Agustin Fuentes and Natalie Porter, the authors of the Kinship keyword, lay out two definitions of kinship that have a scholarly split. The first is the idea of “biological” kinship, relationships we are born into that rely on the ideas of a biological inheritance and lineage. The second is a “logical” kinship, relationships that we choose or construct that have a basis more in the cultural bonds that we create. They posit that these definitions are human-centric and that rather than choose a single definition (either biological, logical, or even that kinship is both) that decentering the human experience and thinking about a multispecies kinship can help expand or transcend those distinctions.
In particular, if considered through the lens of different species interacting, biological and logical kinship can intertwine. Using Donna Harway’s definition they tell us that “making kin entails bioculturally, biotechnically, biopolitically, and historically situated people acting in relation to and combining with other species assemblages as well as biotic and abiotic forces.” (184) And bringing in other species allows the use of a new frame, that “approaching kindship as a multispecies process moves the concept beyond the enactment of inheritance and into the realm of potentialities of exchange and the construction of relations.” (184)

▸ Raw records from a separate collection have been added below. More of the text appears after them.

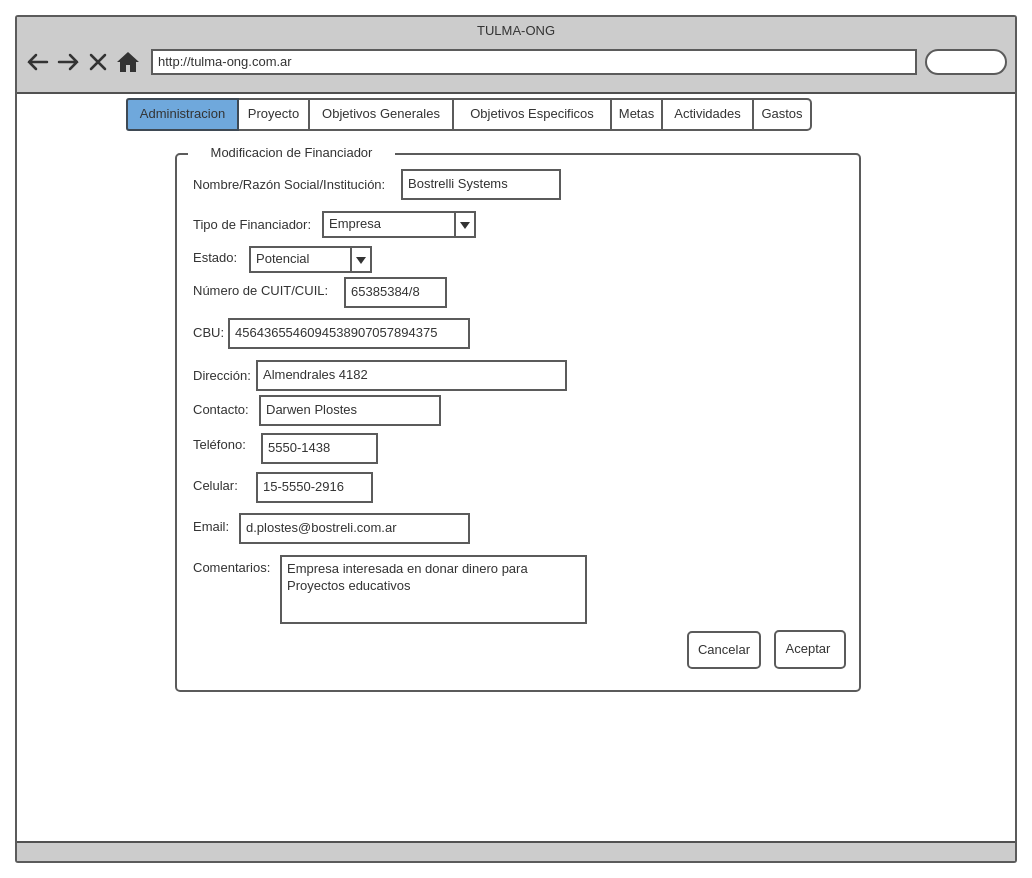
<!DOCTYPE html>
<html lang="es">
<head>
<meta charset="utf-8">
<title>Modificacion de Financiador</title>
<style>
:root {
  --ink: #333;
  --line: rgba(51, 51, 51, .8);
  --chrome: #ccc;
  --paper: #fff;
  --active: #6fa8dc;
  --stroke: 2px solid var(--line);
}
* { box-sizing: border-box; margin: 0; }
body {
  width: 1032px; height: 878px; padding: 15px; overflow: hidden;
  background: var(--paper); color: var(--ink);
  font: 13px/16px "Liberation Sans", Arial, sans-serif;
}
.window {
  display: flex; flex-direction: column;
  width: 1002px; height: 848px;
  border: var(--stroke); border-radius: 3px;
}
.window-header { height: 77px; padding-top: 6px; background: var(--chrome); border-bottom: var(--stroke); }
.window-title { font-size: 13px; font-weight: 400; text-align: center; }
.toolbar { display: flex; align-items: center; gap: 8px; height: 26px; margin-top: 10px; padding-left: 10px; }
.toolbar svg { flex: none; fill: none; stroke: var(--ink); stroke-width: 2.5; stroke-linecap: round; }
.toolbar .home { fill: var(--ink); stroke: none; }
.address, .search { height: 26px; background: var(--paper); border: var(--stroke); }
.address { width: 766px; margin-left: 4px; padding-left: 5px; line-height: 21px; }
.search { width: 82px; border-radius: 13px; }
.window-footer { height: 20px; margin-top: auto; background: var(--chrome); border-top: var(--stroke); }

.tabs { display: flex; height: 33px; margin: 4px 0 0 109px; }
.tabs a {
  width: var(--w); border: var(--stroke); border-left: 0;
  color: inherit; text-decoration: none; text-align: center; line-height: 28px; white-space: nowrap;
}
.tabs a:first-child { border-left: var(--stroke); border-radius: 3px 0 0 3px; background: var(--active); }
.tabs a:last-child { border-radius: 0 5px 5px 0; }

.panel {
  position: relative; width: 686px; height: 539px;
  margin: 22px 0 0 158px; padding: 14px 13px 0 16px;
  border: var(--stroke); border-radius: 5px;
}
.panel-title {
  position: absolute; left: 11px; top: -10px; width: 207px;
  background: var(--paper); font-size: 13px; font-weight: 400; text-align: center;
}
.row { display: flex; align-items: flex-start; margin-top: var(--gap, 0); white-space: nowrap; }
.label { flex: none; width: var(--label); margin-top: var(--drop); }
.field { width: var(--w); height: 31px; padding-left: 5px; border: var(--stroke); line-height: 26px; }
.select { display: flex; justify-content: space-between; height: 27px; line-height: 22px; }
.select svg { flex: none; width: 20px; height: 23px; border-left: var(--stroke); fill: var(--ink); }
.comments { height: 69px; padding-top: 3px; line-height: 17px; }
.actions { display: flex; justify-content: flex-end; align-items: flex-end; gap: 13px; margin-top: 6px; }
.button {
  width: 74px; height: 38px; border: var(--stroke); border-radius: 5px;
  color: inherit; text-decoration: none; text-align: center; line-height: 34px;
}
.accept { width: 72px; height: 39px; padding-right: 4px; }
</style>
</head>
<body>
<main class="window">
  <header class="window-header">
    <h1 class="window-title">TULMA-ONG</h1>
    <div class="toolbar">
      <svg width="22" height="24" aria-label="Atrás"><path d="M9 5 2 12 9 19M2 12H20"/></svg>
      <svg width="22" height="24" aria-label="Adelante"><path d="M13 5 20 12 13 19M20 12H2"/></svg>
      <svg width="22" height="24" aria-label="Detener"><path d="M4 5 18 19M18 5 4 19"/></svg>
      <svg class="home" width="22" height="24" aria-label="Inicio"><path d="M11 2 22 12H19V22H13V15H9V22H3V12H0Z"/></svg>
      <div class="address">http://tulma-ong.com.ar</div>
      <div class="search"></div>
    </div>
  </header>

  <nav class="tabs">
    <a href="#" style="--w:113px">Administracion</a>
    <a href="#" style="--w:71px">Proyecto</a>
    <a href="#" style="--w:144px">Objetivos Generales</a>
    <a href="#" style="--w:158px">Objetivos Especificos</a>
    <a href="#" style="--w:51px">Metas</a>
    <a href="#" style="--w:91px">Actividades</a>
    <a href="#" style="--w:58px">Gastos</a>
  </nav>

  <section class="panel">
    <h2 class="panel-title">Modificacion de Financiador</h2>
    <div class="row" style="--label:208px; --drop:8px; --w:160px">
      <span class="label">Nombre/Razón Social/Institución:</span>
      <div class="field">Bostrelli Systems</div>
    </div>
    <div class="row" style="--gap:11px; --label:129px; --drop:6px; --w:154px">
      <span class="label">Tipo de Financiador:</span>
      <div class="field select">Empresa <svg aria-hidden="true"><polygon points="4,9 14,9 9,16"/></svg></div>
    </div>
    <div class="row" style="--gap:8px; --label:56px; --drop:4px; --w:123px">
      <span class="label">Estado:</span>
      <div class="field select">Potencial <svg aria-hidden="true"><polygon points="4,9 14,9 9,16"/></svg></div>
    </div>
    <div class="row" style="--gap:4px; --label:151px; --drop:6px; --w:103px">
      <span class="label">Número de CUIT/CUIL:</span>
      <div class="field">65385384/8</div>
    </div>
    <div class="row" style="--gap:10px; --label:35px; --drop:7px; --w:242px">
      <span class="label">CBU:</span>
      <div class="field">4564365546094538907057894375</div>
    </div>
    <div class="row" style="--gap:11px; --label:63px; --drop:8px; --w:311px">
      <span class="label">Dirección:</span>
      <div class="field">Almendrales 4182</div>
    </div>
    <div class="row" style="--gap:4px; --label:66px; --drop:7px; --w:182px">
      <span class="label">Contacto:</span>
      <div class="field">Darwen Plostes</div>
    </div>
    <div class="row" style="--gap:7px; --label:68px; --drop:4px; --w:117px">
      <span class="label">Teléfono:</span>
      <div class="field">5550-1438</div>
    </div>
    <div class="row" style="--gap:8px; --label:63px; --drop:6px; --w:117px">
      <span class="label">Celular:</span>
      <div class="field">15-5550-2916</div>
    </div>
    <div class="row" style="--gap:10px; --label:46px; --drop:6px; --w:231px">
      <span class="label">Email:</span>
      <div class="field">d.plostes@bostreli.com.ar</div>
    </div>
    <div class="row" style="--gap:11px; --label:87px; --drop:5px; --w:307px">
      <span class="label">Comentarios:</span>
      <div class="field comments">Empresa interesada en donar dinero para<br>Proyectos educativos</div>
    </div>
    <div class="actions">
      <a class="button" href="#">Cancelar</a>
      <a class="button accept" href="#">Aceptar</a>
    </div>
  </section>

  <footer class="window-footer"></footer>
</main>
</body>
</html>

The authors look at examples of our historical and present-day kinship with viruses, canines, chickens, and monkeys to show how human to animal relations can complicate the biological/logical distinction. With viruses, they point out the relational process of virus and host; with canines, the intertwined history between humans and wolves that shaped the trajectory of both species; with chickens the consistent predator prey relationship that has led from kidnaping the red jungle fowl all the way to industrial factory farming; and with monkeys, the sibling like rivalry between our species.
This broad reading of multispecies kinship that focuses on the building of relationships allows us to both better see and more specifically critique the ways that different species act on one another. Although the authors don’t touch on it through this article, there is a lot of space to use the ideas of kinship in examining children’s literature, and particularly stories that explore close bonds between child and animal or the relational narrative between two animal specifies or amongmany animals. Using the concept of kinship and the different ways that nature and culture play on one another could bring a new layer of exploration to stories like Charlotte’s Web, Frog and Toad, Winnie the Pooh, and Cinnamon that are so grounded in the relationships between species.
It also opens up connections between religious studies and animal studies. In particular, this expansive definition of kinship has much in common with many Buddhist teachings, particularly the concept of interbeing most associated with Thich Nhat Hanh. This concept, that nothing exists on its own but that every phenomenon, whether it be person, animal, plant or object, is intricately connected to every other thing in existence. There would be rich inquiry into the ways that multispecies kinship either mirrors interbeing or comes up short, and whether the concept of kinship can be expanded further beyond the animal/human intermingling to include other living and non-living things and if there is a use in doing so.
These ideas also have salience in conversations within political movements, most obviously the animal welfare and climate change movements. The concept of a multispecies kinship and the understanding of the ways that all species build relationships with each other that continue to affect our futures could potentially be powerful for those attempting to showcase the importance of care-taking the world around us. The idea of kinship or ‘making kin’ as the authors defined, often comes up in social movements, particularly those based in mutual aid or relational politics, broadening the term might create space for a new conversation and new connections between activists focused on improving human conditions and those focused on animal or environmental conditions.